▶ _Exercise description_
Collect all lines containing the word "Invoice" from the data.

▶ _Raw data_
....................

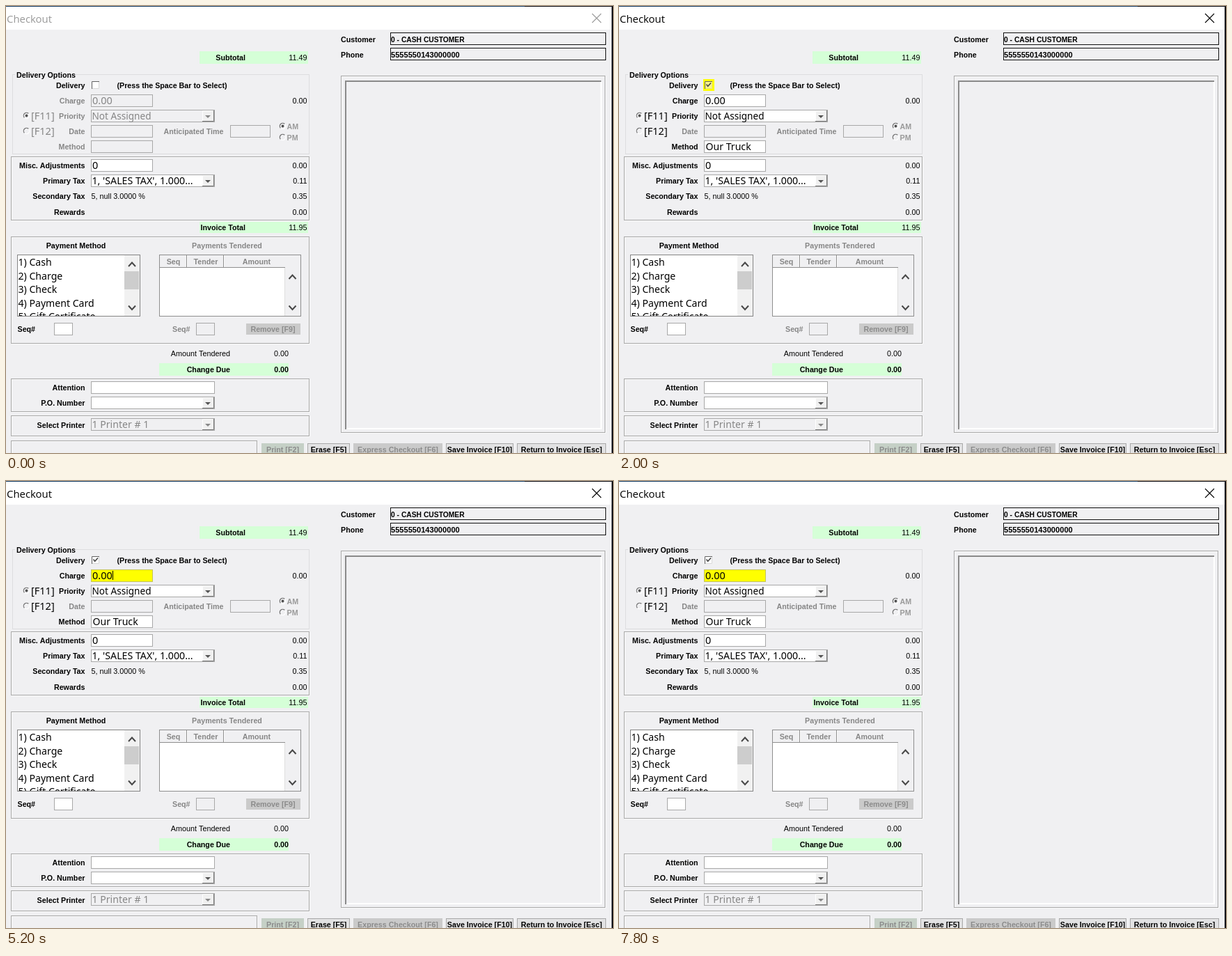
These frames come from a looping animation (872x642 px, 8000 ms). An HTML page with a canvas:

```html
<!DOCTYPE html>
<html lang="en">
<head>
<meta charset="utf-8">
<title>Checkout</title>
<style>
html, body { margin: 0; width: 872px; height: 642px; overflow: hidden; background: #f0f0f2; }
canvas { display: block; }
</style>
</head>
<body>
<canvas id="stage" width="872" height="642"></canvas>
<script>
const ctx = document.getElementById('stage').getContext('2d', { alpha: false });
const LOOP = 8000;
const BG = '#f0f0f2', GREEN = '#d5ffd7', INK = '#000', DIM = '#868686', EDGE = '#a8a8a8', YELLOW = '#ffff00';
const LABEL = '"Liberation Sans", Arial, sans-serif';
const FIELD = '"Noto Sans", "Open Sans", sans-serif';

function fill(x, y, w, h, color) {
  ctx.fillStyle = color;
  ctx.fillRect(x, y, w, h);
}

function frame(x, y, w, h, color) {
  ctx.strokeStyle = color;
  ctx.lineWidth = 1;
  ctx.strokeRect(x + 0.5, y + 0.5, w - 1, h - 1);
}

function path(points, color, width) {
  ctx.beginPath();
  points.forEach(([x, y], i) => i ? ctx.lineTo(x, y) : ctx.moveTo(x, y));
  ctx.strokeStyle = color;
  ctx.lineWidth = width;
  ctx.stroke();
}

function write(text, x, y, font, color, align) {
  ctx.font = font;
  ctx.fillStyle = color;
  ctx.textAlign = align;
  ctx.fillText(text, x, y);
}

const bold = (s, x, y, color = INK, align = 'left', size = 10.7) =>
  write(s, x, y, `bold ${size}px ${LABEL}`, color, align);
const plain = (s, x, y, color = INK, align = 'left') =>
  write(s, x, y, `10.8px ${LABEL}`, color, align);
const big = (s, x, y, color = INK, size = 14.1) =>
  write(s, x, y, `${size}px ${FIELD}`, color, 'left');
const label = (s, y, color) => bold(s, 113.5, y, color, 'right');
const amount = (s, y) => plain(s, 432.5, y, INK, 'right');

function group(x, y, w, h) {
  frame(x + 1, y + 1, w, h, '#fafafa');
  frame(x, y, w, h, EDGE);
}

function box(x, y, w, h, enabled, color = '#fff') {
  fill(x, y, w, h, enabled ? color : BG);
  frame(x, y, w, h, color === YELLOW ? '#c4c45a' : EDGE);
}

function combo(y, text, enabled, size) {
  box(122, y, 178, 18, enabled);
  fill(282, y + 1, 17, 16, '#f0f0f0');
  path([[282.5, y + 17], [282.5, y + 1.5], [298, y + 1.5]], '#fff', 1);
  path([[282, y + 16.5], [298.5, y + 16.5], [298.5, y + 1]], '#777', 1);
  ctx.fillStyle = enabled ? '#555' : '#888';
  ctx.beginPath();
  ctx.moveTo(286, y + 8);
  ctx.lineTo(294, y + 8);
  ctx.lineTo(290, y + 12);
  ctx.fill();
  big(text, 123.5, y + 14, enabled ? INK : DIM, size);
}

function radio(x, y, on) {
  ctx.lineWidth = 1.2;
  for (const [from, color] of [[0.75, '#707070'], [1.75, '#fff']]) {
    ctx.strokeStyle = color;
    ctx.beginPath();
    ctx.arc(x, y, 4.2, from * Math.PI, (from + 1) * Math.PI);
    ctx.stroke();
  }
  if (on) {
    ctx.fillStyle = '#505050';
    ctx.beginPath();
    ctx.arc(x, y, 1.9, 0, 7);
    ctx.fill();
  }
}

function chevron(x, y, dir) {
  path([[x - 5, y + 3 * dir], [x, y - 2.5 * dir], [x + 5, y + 3 * dir]], '#484848', 2);
}

function button(x, w, text, enabled, color = '#cacaca') {
  fill(x, 628, w, 14, enabled ? '#e2e2e3' : color);
  if (enabled) frame(x, 628, w, 20, '#a9a9a9');
  bold(text, x + w / 2, 641, enabled ? INK : '#8b8b8b', 'center');
}

function checkbox(focused, checked) {
  if (focused) fill(121, 105, 16, 17, YELLOW);
  fill(123, 108, 11, 11, !focused ? '#fff' : checked ? '#fbf58c' : YELLOW);
  path([[123.5, 119], [123.5, 108.5], [134, 108.5]], '#626262', 1);
  path([[124, 118.5], [133.5, 118.5], [133.5, 109]], focused ? '#e6e08a' : '#d8d8d8', 1);
  if (checked) path([[125.5, 112.5], [127.7, 115.2], [132, 110.5]], '#444', 1.6);
}

function header(active) {
  fill(0, 0, 872, 34, '#fff');
  const ink = active ? INK : '#999';
  write('Checkout', 1, 24, '14.9px "Open Sans", "Noto Sans", sans-serif', ink, 'left');
  path([[842, 11], [855, 24]], ink, 1.1);
  path([[855, 11], [842, 24]], ink, 1.1);
}

function delivery(s) {
  frame(9, 98, 427, 115, '#dddddf');
  fill(13, 94, 86, 10, BG);
  bold('Delivery Options', 15, 103);
  label('Delivery', 118);
  checkbox(s.focus === 'delivery', s.checked);
  bold('(Press the Space Bar to Select)', 159.5, 118);

  const ink = s.checked ? INK : DIM;
  label('Charge', 140, ink);
  box(122, 127, 89, 18, s.checked, s.focus === 'charge' ? YELLOW : '#fff');
  big('0.00', 124, 141, ink, 14.5);
  if (s.caret) fill(153, 129, 1, 13, INK);
  amount('0.00', 140);

  radio(29.5, 157.5, true);
  radio(29.5, 179.5, false);
  big('[F11]', 36, 163, ink, 14.5);
  big('[F12]', 36, 185, ink, 14.5);
  label('Priority', 162, ink);
  combo(149, 'Not Assigned', s.checked, 13.6);

  label('Date', 184, DIM);
  box(122, 171, 89, 18, false);
  bold('Anticipated Time', 312.5, 184, DIM, 'right');
  box(322, 171, 58, 18, false);
  radio(397.5, 172.5, true);
  radio(397.5, 188.5, false);
  bold('AM', 403.5, 177, '#9a9a9a');
  bold('PM', 403.5, 193, '#9a9a9a');

  label('Method', 206, ink);
  box(122, 193, 89, 18, s.checked);
  if (s.checked) big('Our Truck', 124.5, 207);
}

function totals() {
  fill(278, 65, 156, 18, GREEN);
  bold('Subtotal', 344, 78, INK, 'right');
  amount('11.49', 78);

  group(7, 216, 429, 92);
  label('Misc. Adjustments', 233);
  box(122, 220, 89, 18, true);
  big('0', 124, 234, INK, 14.5);
  amount('0.00', 233);
  label('Primary Tax', 255);
  combo(242, "1, 'SALES TAX', 1.000...", true, 14.2);
  amount('0.11', 255);
  label('Secondary Tax', 277);
  plain('5, null 3.0000 %', 122.5, 277);
  amount('0.35', 277);
  label('Rewards', 300);
  amount('0.00', 300);

  fill(278, 310, 156, 16, GREEN);
  bold('Invoice Total', 344, 322, INK, 'right');
  amount('11.95', 322);
}

function payments() {
  group(7, 331, 429, 154);
  bold('Payment Method', 100.5, 348, INK, 'center');
  bold('Payments Tendered', 317.5, 348, DIM, 'center');

  fill(16, 357, 177, 89, '#fff');
  ctx.save();
  ctx.beginPath();
  ctx.rect(17, 358, 152, 87);
  ctx.clip();
  ['Cash', 'Charge', 'Check', 'Payment Card', 'Gift Certificate'].forEach((name, i) =>
    big(`${i + 1}) ${name}`, 17.5, 373.4 + i * 19.4));
  ctx.restore();
  fill(170, 358, 22, 87, '#f1f1f1');
  fill(170, 381, 21, 26, '#cdcdcd');
  chevron(181, 371, 1);
  chevron(181, 433.5, -1);
  frame(16, 357, 177, 89, '#858585');

  fill(221, 376, 180, 69, '#fff');
  frame(220, 357, 204, 89, '#8e8e8e');
  path([[220, 375.5], [401, 375.5]], '#8e8e8e', 1);
  path([[400.5, 376], [400.5, 445]], '#dedede', 1);
  for (const x of [259.5, 312.5]) {
    path([[x, 358], [x, 375]], '#8e8e8e', 1);
    path([[x + 1, 358], [x + 1, 375]], '#fff', 1);
  }
  bold('Seq', 240.5, 371, DIM, 'center');
  bold('Tender', 287, 371, DIM, 'center');
  bold('Amount', 360, 371, DIM, 'center');
  chevron(411.5, 389, 1);
  chevron(411.5, 433.5, -1);

  bold('Seq#', 16.5, 468);
  box(69, 455, 27, 18, true);
  bold('Seq#', 239, 468, DIM);
  box(273, 455, 27, 18, false);
  fill(345, 456, 78, 16, '#cacaca');
  bold('Remove [F9]', 383.5, 468, '#8b8b8b', 'center');

  plain('Amount Tendered', 322, 503, INK, 'right');
  plain('0.00', 406, 503, INK, 'right');
  fill(220, 513, 186, 18, GREEN);
  bold('Change Due', 322, 526, INK, 'right');
  bold('0.00', 406, 526, INK, 'right');
}

function footer() {
  group(7, 535, 429, 48);
  label('Attention', 552);
  box(122, 539, 178, 18, true);
  label('P.O. Number', 574);
  combo(561, '', true);
  group(7, 588, 429, 30);
  label('Select Printer', 606);
  combo(592, '1 Printer # 1', false);
  group(7, 624, 354, 30);
  button(367, 61, 'Print [F2]', false, '#c5d0c6');
  button(433, 61, 'Erase [F5]', true);
  button(499, 128, 'Express Checkout [F6]', false);
  button(632, 97, 'Save Invoice [F10]', true);
  button(734, 128, 'Return to Invoice [Esc]', true);
}

function customer() {
  bold('Customer', 481, 52);
  bold('Phone', 481, 74);
  for (const y of [38, 60]) frame(552, y, 310, 18, '#111');
  bold('0 - CASH CUSTOMER', 553, 52, INK, 'left', 10.3);
  bold('5555550143000000', 553, 74, INK, 'left', 11.1);

  group(481, 100, 380, 513);
  path([[488, 608], [488, 108], [855, 108]], '#8a8a8a', 2);
  path([[489, 607], [855, 607], [855, 109]], '#fff', 2);
}

function edges() {
  fill(0, 0, 745, 1, '#123a63');
  fill(745, 0, 127, 1, '#0a0a10');
  fill(870, 0, 2, 642, '#15151a');
}

function caretOn(t) {
  // half-second blink from the moment the field takes focus
  return t >= 5200 && Math.floor((t - 5100) / 500) % 2 === 0;
}

function draw(t) {
  fill(0, 0, 872, 642, BG);
  const active = t >= 200;
  header(active);
  totals();
  delivery({
    checked: t >= 2000,
    focus: !active ? '' : t < 5200 ? 'delivery' : 'charge',
    caret: caretOn(t)
  });
  payments();
  footer();
  customer();
  edges();
}

const start = performance.now();
function tick(now) {
  draw(Math.max(0, now - start) % LOOP);
  requestAnimationFrame(tick);
}
draw(0);
requestAnimationFrame(tick);
</script>
</body>
</html>
```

....................

▶ _Solution to the problem_
  bold('Invoice Total', 344, 322, INK, 'right');
  button(632, 97, 'Save Invoice [F10]', true);
  button(734, 128, 'Return to Invoice [Esc]', true);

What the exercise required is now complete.